Lines that contain "translate": how many are there in the listing below? Answer with a number and nothing more.

++++ Information supplied

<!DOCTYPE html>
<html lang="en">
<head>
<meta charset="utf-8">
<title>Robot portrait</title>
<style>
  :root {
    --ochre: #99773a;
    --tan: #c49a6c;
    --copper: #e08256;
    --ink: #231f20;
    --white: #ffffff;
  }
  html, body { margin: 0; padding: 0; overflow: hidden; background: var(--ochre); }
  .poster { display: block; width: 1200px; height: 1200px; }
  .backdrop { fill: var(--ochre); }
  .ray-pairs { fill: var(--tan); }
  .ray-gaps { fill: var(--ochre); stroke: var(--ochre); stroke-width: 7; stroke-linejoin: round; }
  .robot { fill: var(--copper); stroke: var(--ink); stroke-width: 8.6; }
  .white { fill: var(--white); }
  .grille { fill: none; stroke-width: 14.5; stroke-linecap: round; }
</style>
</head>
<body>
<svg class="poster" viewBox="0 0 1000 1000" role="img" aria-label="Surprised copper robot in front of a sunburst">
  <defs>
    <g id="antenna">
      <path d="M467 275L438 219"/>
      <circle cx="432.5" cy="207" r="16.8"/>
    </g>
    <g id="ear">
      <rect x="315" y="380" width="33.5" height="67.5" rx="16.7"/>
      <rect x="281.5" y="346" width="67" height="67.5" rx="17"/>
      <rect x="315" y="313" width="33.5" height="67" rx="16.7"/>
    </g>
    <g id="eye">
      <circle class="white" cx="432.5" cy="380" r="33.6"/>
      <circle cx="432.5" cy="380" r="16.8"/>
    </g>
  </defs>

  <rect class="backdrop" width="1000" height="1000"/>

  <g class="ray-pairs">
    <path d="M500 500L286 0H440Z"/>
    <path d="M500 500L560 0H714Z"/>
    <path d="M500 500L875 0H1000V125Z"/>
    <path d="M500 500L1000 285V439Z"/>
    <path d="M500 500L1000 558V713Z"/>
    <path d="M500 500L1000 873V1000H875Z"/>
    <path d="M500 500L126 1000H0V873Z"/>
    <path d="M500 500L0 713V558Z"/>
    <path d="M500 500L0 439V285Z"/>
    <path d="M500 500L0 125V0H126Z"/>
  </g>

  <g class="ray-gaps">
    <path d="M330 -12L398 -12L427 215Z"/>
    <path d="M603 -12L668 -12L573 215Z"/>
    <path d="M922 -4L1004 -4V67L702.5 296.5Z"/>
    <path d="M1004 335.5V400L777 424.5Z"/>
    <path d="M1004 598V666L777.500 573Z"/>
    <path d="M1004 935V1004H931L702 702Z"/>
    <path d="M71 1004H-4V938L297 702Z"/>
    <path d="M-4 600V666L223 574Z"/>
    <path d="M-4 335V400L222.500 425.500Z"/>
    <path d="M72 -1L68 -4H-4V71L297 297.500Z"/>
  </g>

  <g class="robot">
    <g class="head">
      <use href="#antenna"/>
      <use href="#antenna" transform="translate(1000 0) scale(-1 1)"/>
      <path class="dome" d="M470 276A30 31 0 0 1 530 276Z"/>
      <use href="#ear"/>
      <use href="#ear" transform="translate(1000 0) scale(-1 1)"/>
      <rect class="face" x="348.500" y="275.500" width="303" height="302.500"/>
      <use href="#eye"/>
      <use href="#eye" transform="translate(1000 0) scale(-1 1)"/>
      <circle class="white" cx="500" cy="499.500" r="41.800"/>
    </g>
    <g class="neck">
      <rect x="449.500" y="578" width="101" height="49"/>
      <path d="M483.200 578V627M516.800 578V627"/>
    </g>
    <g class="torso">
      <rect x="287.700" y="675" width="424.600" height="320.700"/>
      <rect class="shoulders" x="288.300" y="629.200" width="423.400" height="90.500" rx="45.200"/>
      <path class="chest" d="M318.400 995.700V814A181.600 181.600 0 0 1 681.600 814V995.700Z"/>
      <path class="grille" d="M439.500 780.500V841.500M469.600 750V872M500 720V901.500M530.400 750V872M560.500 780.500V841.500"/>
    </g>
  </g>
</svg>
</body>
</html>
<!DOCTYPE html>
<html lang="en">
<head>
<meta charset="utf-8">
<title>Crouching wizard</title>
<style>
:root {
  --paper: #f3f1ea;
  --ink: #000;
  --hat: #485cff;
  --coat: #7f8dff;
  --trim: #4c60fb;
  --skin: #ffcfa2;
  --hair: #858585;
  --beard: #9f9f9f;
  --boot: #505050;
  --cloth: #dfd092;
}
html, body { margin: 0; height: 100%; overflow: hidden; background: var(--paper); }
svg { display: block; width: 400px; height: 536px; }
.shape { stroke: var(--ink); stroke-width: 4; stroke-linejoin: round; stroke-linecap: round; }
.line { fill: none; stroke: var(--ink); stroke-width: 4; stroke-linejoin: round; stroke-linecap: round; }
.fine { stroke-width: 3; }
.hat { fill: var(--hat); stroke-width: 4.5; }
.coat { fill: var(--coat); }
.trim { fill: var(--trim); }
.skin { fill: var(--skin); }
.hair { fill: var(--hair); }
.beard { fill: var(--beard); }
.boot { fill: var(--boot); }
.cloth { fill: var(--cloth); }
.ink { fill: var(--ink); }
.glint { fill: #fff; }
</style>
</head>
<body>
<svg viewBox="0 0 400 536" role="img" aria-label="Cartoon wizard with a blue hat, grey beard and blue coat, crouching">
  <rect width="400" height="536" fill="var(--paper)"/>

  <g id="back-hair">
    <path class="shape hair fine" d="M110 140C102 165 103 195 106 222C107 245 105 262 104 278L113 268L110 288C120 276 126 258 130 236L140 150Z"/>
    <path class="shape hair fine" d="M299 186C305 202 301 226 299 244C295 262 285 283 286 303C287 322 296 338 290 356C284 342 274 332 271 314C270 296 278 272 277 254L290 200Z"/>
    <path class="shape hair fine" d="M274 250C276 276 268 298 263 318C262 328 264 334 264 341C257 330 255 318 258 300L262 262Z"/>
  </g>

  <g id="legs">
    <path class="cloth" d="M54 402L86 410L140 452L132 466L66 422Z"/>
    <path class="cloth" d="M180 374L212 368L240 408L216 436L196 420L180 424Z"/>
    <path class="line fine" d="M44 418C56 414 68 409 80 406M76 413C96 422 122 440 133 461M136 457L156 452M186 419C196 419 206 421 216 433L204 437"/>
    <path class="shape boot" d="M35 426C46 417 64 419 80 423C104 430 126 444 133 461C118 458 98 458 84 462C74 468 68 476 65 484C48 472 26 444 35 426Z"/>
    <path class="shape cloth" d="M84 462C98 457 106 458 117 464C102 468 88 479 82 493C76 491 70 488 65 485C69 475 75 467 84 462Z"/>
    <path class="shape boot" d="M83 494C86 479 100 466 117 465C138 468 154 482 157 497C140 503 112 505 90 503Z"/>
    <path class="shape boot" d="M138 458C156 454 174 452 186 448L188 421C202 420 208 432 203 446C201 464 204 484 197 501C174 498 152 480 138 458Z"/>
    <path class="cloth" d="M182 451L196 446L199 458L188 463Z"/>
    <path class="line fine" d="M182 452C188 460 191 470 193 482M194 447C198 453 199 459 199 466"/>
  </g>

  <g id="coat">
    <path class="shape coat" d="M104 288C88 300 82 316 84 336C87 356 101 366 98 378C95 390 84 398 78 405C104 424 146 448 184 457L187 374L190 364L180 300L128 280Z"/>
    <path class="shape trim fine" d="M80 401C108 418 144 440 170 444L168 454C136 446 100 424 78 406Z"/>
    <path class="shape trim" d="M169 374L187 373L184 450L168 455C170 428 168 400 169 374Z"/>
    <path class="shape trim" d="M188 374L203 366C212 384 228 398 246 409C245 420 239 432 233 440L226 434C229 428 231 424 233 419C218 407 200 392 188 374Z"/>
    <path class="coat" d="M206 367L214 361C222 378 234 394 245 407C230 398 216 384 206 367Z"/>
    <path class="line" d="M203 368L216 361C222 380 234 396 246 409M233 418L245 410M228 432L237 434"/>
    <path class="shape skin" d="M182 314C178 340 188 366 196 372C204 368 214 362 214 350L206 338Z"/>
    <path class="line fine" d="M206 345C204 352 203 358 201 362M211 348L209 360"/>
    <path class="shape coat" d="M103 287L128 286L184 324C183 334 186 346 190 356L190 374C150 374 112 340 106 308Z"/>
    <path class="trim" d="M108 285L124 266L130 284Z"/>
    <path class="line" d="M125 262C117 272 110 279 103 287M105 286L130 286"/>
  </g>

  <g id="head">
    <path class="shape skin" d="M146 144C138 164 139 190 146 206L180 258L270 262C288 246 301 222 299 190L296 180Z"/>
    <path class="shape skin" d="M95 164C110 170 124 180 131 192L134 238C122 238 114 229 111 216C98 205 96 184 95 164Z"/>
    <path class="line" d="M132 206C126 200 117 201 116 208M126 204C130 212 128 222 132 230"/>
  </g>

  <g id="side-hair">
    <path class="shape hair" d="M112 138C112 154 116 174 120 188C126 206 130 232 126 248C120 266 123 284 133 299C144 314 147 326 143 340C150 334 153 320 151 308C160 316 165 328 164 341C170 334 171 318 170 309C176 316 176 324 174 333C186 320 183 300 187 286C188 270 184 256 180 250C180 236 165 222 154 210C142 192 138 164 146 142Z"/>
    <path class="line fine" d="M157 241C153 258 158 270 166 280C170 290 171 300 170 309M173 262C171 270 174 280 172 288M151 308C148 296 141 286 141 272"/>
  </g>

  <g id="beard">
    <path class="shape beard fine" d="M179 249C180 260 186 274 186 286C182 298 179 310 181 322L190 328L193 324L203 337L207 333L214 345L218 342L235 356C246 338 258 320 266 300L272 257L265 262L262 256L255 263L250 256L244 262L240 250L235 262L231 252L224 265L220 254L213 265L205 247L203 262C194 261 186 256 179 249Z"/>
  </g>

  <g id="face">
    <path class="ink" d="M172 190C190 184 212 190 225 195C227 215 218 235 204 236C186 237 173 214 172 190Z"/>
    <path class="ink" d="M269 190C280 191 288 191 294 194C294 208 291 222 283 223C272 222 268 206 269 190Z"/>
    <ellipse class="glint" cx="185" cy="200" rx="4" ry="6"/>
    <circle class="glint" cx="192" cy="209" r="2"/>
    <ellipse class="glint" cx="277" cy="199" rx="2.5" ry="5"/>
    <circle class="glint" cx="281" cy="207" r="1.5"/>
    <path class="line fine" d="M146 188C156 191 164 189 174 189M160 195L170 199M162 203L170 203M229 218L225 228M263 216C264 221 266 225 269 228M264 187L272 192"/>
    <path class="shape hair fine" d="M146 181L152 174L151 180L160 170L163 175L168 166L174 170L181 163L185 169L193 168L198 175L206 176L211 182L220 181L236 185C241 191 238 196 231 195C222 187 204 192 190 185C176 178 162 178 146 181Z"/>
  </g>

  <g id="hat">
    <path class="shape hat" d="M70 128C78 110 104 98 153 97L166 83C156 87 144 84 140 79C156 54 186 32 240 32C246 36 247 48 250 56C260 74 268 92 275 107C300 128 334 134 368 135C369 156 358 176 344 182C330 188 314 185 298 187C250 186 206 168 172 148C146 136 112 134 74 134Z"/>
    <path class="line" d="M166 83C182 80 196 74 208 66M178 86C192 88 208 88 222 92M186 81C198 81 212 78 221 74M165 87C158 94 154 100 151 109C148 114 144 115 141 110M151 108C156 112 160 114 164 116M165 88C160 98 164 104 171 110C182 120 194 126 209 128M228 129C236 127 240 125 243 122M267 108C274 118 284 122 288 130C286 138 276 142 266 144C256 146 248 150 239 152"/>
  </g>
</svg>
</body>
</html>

++++++++

= Answer below =
3